A Team of Real Estate Agents Is Showing Off Listings One Snap at a Time

Snaplistings provides real-time results from potential clients

Headshot of Sami Main

There's a new way to find an apartment in New York, and no, it doesn't involve Craigslist.

Snaplistings is a new Snapchat account, launched in October, that showcases real estate agents with big personalities and their apartment listings.

Created by 20-somethings Dolly Meckler and Michael Hoffman, who have day jobs in social strategy for a top TV network, the account has brought real results to agents around the city.

"I was at a friend of a friend's apartment on St. Marks, and it was amazing," said Meckler. "Huge kitchen and patio, totally refurbished. It looked like it belongs in the suburbs, I swear. I started giving a clip style tour on my personal Snapchat account and had tons of people DMing me asking where it was, who's the broker, all this stuff."

"I thought, 'why is no one actually doing this?' so I decided to do it, and asked Michael if he wanted to be a part of it," she said.

"We love to think outside the box and go beyond our actual jobs," said Hoffman. "We love having exciting side hustles, but we made sure to do our research for this project."

Through the power of word of mouth and asking their friends if they knew any real estate agents, the pair essentially held castings to fill the account with bold personalities who also knew their stuff.


"This type of account is perfect, because real estate deals are happening now, not tomorrow," said Hoffman. "No one has time anymore to go out and find an apartment themselves, especially here in New York."

The agents have seen results from the account, through followers reaching out in DMs and then following through with emailing the agents themselves.

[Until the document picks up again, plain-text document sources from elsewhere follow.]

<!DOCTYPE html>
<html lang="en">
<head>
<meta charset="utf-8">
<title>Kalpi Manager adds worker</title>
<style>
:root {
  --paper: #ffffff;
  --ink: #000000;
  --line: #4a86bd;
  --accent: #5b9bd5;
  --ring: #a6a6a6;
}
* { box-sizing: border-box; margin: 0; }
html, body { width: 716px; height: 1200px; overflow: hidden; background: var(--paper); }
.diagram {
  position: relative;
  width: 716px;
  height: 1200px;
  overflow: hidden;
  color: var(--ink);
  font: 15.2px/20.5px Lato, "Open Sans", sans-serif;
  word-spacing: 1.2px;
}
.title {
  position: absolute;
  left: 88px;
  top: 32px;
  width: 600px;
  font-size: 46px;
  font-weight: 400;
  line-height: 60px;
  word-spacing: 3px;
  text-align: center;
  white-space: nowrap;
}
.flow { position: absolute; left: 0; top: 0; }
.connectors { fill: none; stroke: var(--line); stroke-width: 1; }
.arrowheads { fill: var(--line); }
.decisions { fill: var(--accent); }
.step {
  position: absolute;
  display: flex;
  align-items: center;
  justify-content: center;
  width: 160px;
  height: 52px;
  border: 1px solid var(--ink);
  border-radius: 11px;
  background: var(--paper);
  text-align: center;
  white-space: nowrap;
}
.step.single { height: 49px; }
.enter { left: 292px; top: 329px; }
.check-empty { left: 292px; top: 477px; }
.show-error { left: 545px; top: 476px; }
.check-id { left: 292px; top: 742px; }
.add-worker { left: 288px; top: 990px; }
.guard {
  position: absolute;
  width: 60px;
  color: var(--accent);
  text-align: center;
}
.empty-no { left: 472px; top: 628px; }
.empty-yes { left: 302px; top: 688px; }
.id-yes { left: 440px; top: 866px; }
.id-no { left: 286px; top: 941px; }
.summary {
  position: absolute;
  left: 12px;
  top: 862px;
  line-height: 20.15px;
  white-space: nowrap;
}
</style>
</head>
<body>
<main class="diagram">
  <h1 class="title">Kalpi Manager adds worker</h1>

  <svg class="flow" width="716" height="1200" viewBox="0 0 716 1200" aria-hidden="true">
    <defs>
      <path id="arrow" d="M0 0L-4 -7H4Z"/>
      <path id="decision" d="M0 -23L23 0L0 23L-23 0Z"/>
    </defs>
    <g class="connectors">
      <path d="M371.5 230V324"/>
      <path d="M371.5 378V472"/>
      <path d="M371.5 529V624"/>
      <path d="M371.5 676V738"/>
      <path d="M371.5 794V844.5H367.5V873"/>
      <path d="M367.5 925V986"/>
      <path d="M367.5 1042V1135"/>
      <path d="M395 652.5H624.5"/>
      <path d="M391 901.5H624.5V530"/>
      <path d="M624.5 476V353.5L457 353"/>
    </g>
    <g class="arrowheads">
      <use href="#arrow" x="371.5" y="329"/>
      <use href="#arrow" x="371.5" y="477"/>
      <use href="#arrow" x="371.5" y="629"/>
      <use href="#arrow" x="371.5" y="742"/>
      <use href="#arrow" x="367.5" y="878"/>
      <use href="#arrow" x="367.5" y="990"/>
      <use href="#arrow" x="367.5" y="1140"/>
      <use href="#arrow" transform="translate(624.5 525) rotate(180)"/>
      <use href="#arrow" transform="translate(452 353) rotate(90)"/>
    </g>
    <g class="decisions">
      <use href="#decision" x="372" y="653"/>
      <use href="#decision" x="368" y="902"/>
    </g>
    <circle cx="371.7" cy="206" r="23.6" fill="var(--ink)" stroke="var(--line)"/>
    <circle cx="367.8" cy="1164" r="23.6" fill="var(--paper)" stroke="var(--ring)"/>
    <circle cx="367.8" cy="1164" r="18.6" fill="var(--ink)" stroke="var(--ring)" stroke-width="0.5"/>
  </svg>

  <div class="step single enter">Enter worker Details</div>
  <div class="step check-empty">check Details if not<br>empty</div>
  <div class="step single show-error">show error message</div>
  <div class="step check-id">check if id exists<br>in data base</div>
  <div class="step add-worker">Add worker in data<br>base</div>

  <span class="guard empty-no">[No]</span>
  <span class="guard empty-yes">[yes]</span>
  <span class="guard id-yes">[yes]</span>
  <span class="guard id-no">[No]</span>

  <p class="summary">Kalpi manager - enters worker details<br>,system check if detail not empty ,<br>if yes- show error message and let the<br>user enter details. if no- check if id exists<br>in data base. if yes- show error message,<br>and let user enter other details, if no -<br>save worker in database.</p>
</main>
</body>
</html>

"I receive direct requests from real renters wanting to see the apartments I'm showing on Snaplistings," said Kelsey Martin, an agent who works with Douglas Elliman Real Estate on the Katzen Team.

"Although my forte has been mostly sales, I absolutely will work with a $3,500 renter," she said. "If you don't work, you don't eat. And my favorite thing to make for dinner is a reservation."

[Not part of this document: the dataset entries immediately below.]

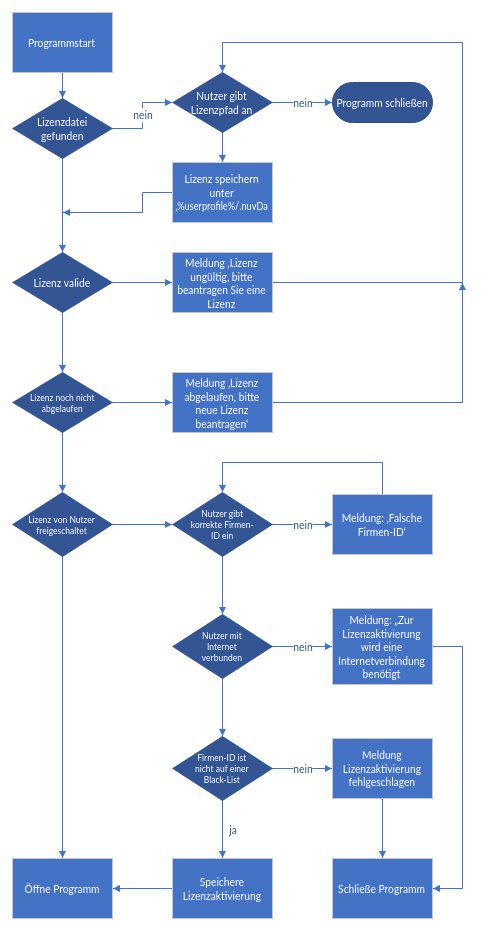
<!DOCTYPE html>
<html lang="de">
<head>
<meta charset="utf-8">
<title>Ablauf der Lizenzprüfung</title>
<style>
:root {
  --paper: #ffffff;
  --step: #4472c4;
  --decision: #335593;
  --border: #c8c8c2;
  --line: #4472c4;
  --label: #335593;
  --squeeze: 0.9;
}
* { box-sizing: border-box; }
html, body { margin: 0; overflow: hidden; background: var(--paper); }
.flowchart {
  position: relative;
  width: 482px;
  height: 931px;
  overflow: hidden;
  background: var(--paper);
  font: 11.4px/13.5px Lato, "Open Sans", sans-serif;
}
.connectors { position: absolute; left: 0; top: 0; }
.routes path { fill: none; stroke: var(--line); stroke-width: 1; }
.arrowhead { fill: var(--line); }
.node {
  position: absolute;
  left: var(--x);
  top: var(--y);
  width: 101px;
  height: var(--h, 61px);
  display: flex;
  align-items: center;
  justify-content: center;
  color: var(--paper);
  text-align: center;
  white-space: nowrap;
}
.text { flex: none; transform: translateX(-0.7px) scaleX(var(--squeeze)); }
.step { background: var(--step); border: 1px solid var(--border); }
.decision { background: var(--decision); clip-path: polygon(50% 0, 100% 50%, 50% 100%, 0 50%); }
.end { background: var(--decision); border: 1px solid #2b4a85; border-radius: 21px; }
.tight { --squeeze: 0.85; font-size: 10px; line-height: 11px; }
.path { display: inline-block; margin: 0 -12px; transform: scaleX(0.9); }
.col-1 { --x: 12px; }
.col-2 { --x: 172px; }
.col-3 { --x: 332px; }
.edge-label {
  position: absolute;
  left: var(--x);
  top: var(--y);
  transform: translate(-50%, -50%) scaleX(var(--squeeze));
  background: var(--paper);
  color: var(--label);
}
</style>
</head>
<body>
<main class="flowchart">
  <svg class="connectors" width="482" height="931" viewBox="0 0 482 931" aria-hidden="true">
    <defs>
      <marker id="arrow" markerUnits="userSpaceOnUse" markerWidth="8" markerHeight="7" refX="7" refY="3.5" orient="auto">
        <path class="arrowhead" d="M0 0L7 3.5L0 7Z"/>
      </marker>
    </defs>
    <g class="routes" marker-end="url(#arrow)">
      <path d="M62.5 72V98"/>
      <path d="M62.5 158V252"/>
      <path d="M62.5 312V372"/>
      <path d="M62.5 432V492"/>
      <path d="M62.5 556V858"/>
      <path d="M112 128.5H142.5V102.5H172"/>
      <path d="M272 102.5H332"/>
      <path d="M222.5 132V162"/>
      <path d="M172 192.5H142.5V212.5H63"/>
      <path d="M112 282.5H172"/>
      <path d="M272 282.5H462.5V42.5H222.5V72"/>
      <path d="M112 402.5H172"/>
      <path d="M272 402.5H462.5V283"/>
      <path d="M112 524.5H172"/>
      <path d="M272 524.5H332"/>
      <path d="M382.5 494V462.5H222.5V492"/>
      <path d="M222.5 556V614"/>
      <path d="M272 646.5H332"/>
      <path d="M222.5 678V736"/>
      <path d="M272 768.5H332"/>
      <path d="M222.5 800V858"/>
      <path d="M382.5 798V858"/>
      <path d="M432 646.5H462.5V888.5H433"/>
      <path d="M172 888.5H113"/>
    </g>
  </svg>

  <div class="node step col-1" style="--y:12px"><span class="text">Programmstart</span></div>
  <div class="node decision col-1" style="--y:98px"><span class="text">Lizenzdatei<br>gefunden</span></div>
  <div class="node decision col-1" style="--y:252px"><span class="text">Lizenz valide</span></div>
  <div class="node decision tight col-1" style="--y:372px"><span class="text">Lizenz noch nicht<br>abgelaufen</span></div>
  <div class="node decision tight col-1" style="--y:492px;--h:65px"><span class="text">Lizenz von Nutzer<br>freigeschaltet</span></div>
  <div class="node step col-1" style="--y:858px"><span class="text">Öffne Programm</span></div>

  <div class="node decision col-2" style="--y:72px"><span class="text">Nutzer gibt<br>Lizenzpfad an</span></div>
  <div class="node step col-2" style="--y:162px"><span class="text">Lizenz speichern<br>unter<br><span class="path">‚%userprofile%/.nuvDa</span></span></div>
  <div class="node step col-2" style="--y:252px"><span class="text">Meldung ‚Lizenz<br>ungültig, bitte<br>beantragen Sie eine<br>Lizenz</span></div>
  <div class="node step col-2" style="--y:372px"><span class="text">Meldung ‚Lizenz<br>abgelaufen, bitte<br>neue Lizenz<br>beantragen‘</span></div>
  <div class="node decision tight col-2" style="--y:492px;--h:65px"><span class="text">Nutzer gibt<br>korrekte Firmen-<br>ID ein</span></div>
  <div class="node decision tight col-2" style="--y:614px;--h:65px"><span class="text">Nutzer mit<br>Internet<br>verbunden</span></div>
  <div class="node decision tight col-2" style="--y:736px;--h:65px"><span class="text">Firmen-ID ist<br>nicht auf einer<br>Black-List</span></div>
  <div class="node step col-2" style="--y:858px"><span class="text">Speichere<br>Lizenzaktivierung</span></div>

  <div class="node end col-3" style="--y:82px;--h:41px"><span class="text">Programm schließen</span></div>
  <div class="node step col-3" style="--y:494px"><span class="text">Meldung: ‚Falsche<br>Firmen-ID‘</span></div>
  <div class="node step col-3" style="--y:608px;--h:77px"><span class="text">Meldung: „Zur<br>Lizenzaktivierung<br>wird eine<br>Internetverbindung<br>benötigt</span></div>
  <div class="node step col-3" style="--y:738px"><span class="text">Meldung<br>Lizenzaktivierung<br>fehlgeschlagen</span></div>
  <div class="node step col-3" style="--y:858px"><span class="text">Schließe Programm</span></div>

  <span class="edge-label" style="--x:142.5px;--y:114.5px">nein</span>
  <span class="edge-label" style="--x:302.5px;--y:102.5px">nein</span>
  <span class="edge-label" style="--x:302.5px;--y:524.5px">nein</span>
  <span class="edge-label" style="--x:302.5px;--y:646.5px">nein</span>
  <span class="edge-label" style="--x:302.5px;--y:768.5px">nein</span>
  <span class="edge-label" style="--x:232.5px;--y:829.5px">ja</span>
</main>
</body>
</html>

While the agents are out and about in the city, Hoffman and Meckler are providing real-time feedback on anything from where to go next or if the agent needs to present more of a balance between his or her personality and expertise.

"We're really the producers, and sometimes directors, of the account," said Hoffman.

The properties highlighted on Snaplistings have varied, and that's due to wanting to test what resonates with their audience.

"We tried to see if people would use it as a tool to find somewhere more affordable to live, or if it was going to be more of an entertainment account," said Meckler. "When we tested affordable listings, that's when it really took off. That's who the audience is."

"No deal is too small," said Martin.

Adam Werner is another agent on the account, of which there have been about 10 so far, and he works with the Corcoran Group. He's "one of the OGs," so he's been around since the start of Snaplistings back in October.

"I'm on the account every Monday, and I've never missed a Monday since I started," he said. "Now I know to black out Mondays for Snapchat, and then half of my Tuesday to follow up on emails that came in from the day before."

Currently, he has nine rental leads, which is a wildly enormous result from a platform like Snapchat.

The rest of his office is excited by his use of social media because you either "have a lead or you don't," according to Werner, so it doesn't matter where you got it from.

"Real estate voyeurism has been around since the dawn of time," he said. "The New York Times real estate section has shown us these grand old estates for centuries. Only now, it's in your hand or in your pocket."

Werner considers Hoffman and Meckler his "fairy godparents" and always runs any new ideas by them first before trying them out on the account. He was already using his own social media accounts to drum up business, which is why one of his friends recommended him to the Snaplistings team when they were first "casting" for the account.

Recently, and for the first time, the account posted a call to action, asking followers to email the team (at snaplistings@gmail.com) if they know anyone who's an agent that would be interested.

The plan for 2017 is to "transport" the account across the country, (it's active in California on Tuesday,) and eventually around the world.

"We can't wait to see the insight into how real estate marketing differs in other countries," said Hoffman.

"We love new media, and entertainment, and we're social media lovers," said Meckler. "So we're excited to see how big this account can get, especially as Snapchat grows, too, and other demographics start using it."

"If you want your product to have entertainment and purpose," suggested Werner, "then you have to be authentic. If you're real with the people in your life, on any level, then they'll be real with you."

@samimain sami.main@adweek.com Sami Main is social editor for Adweek, where she posts Adweek content onto social platforms and looks for creative ways to communicate what's new.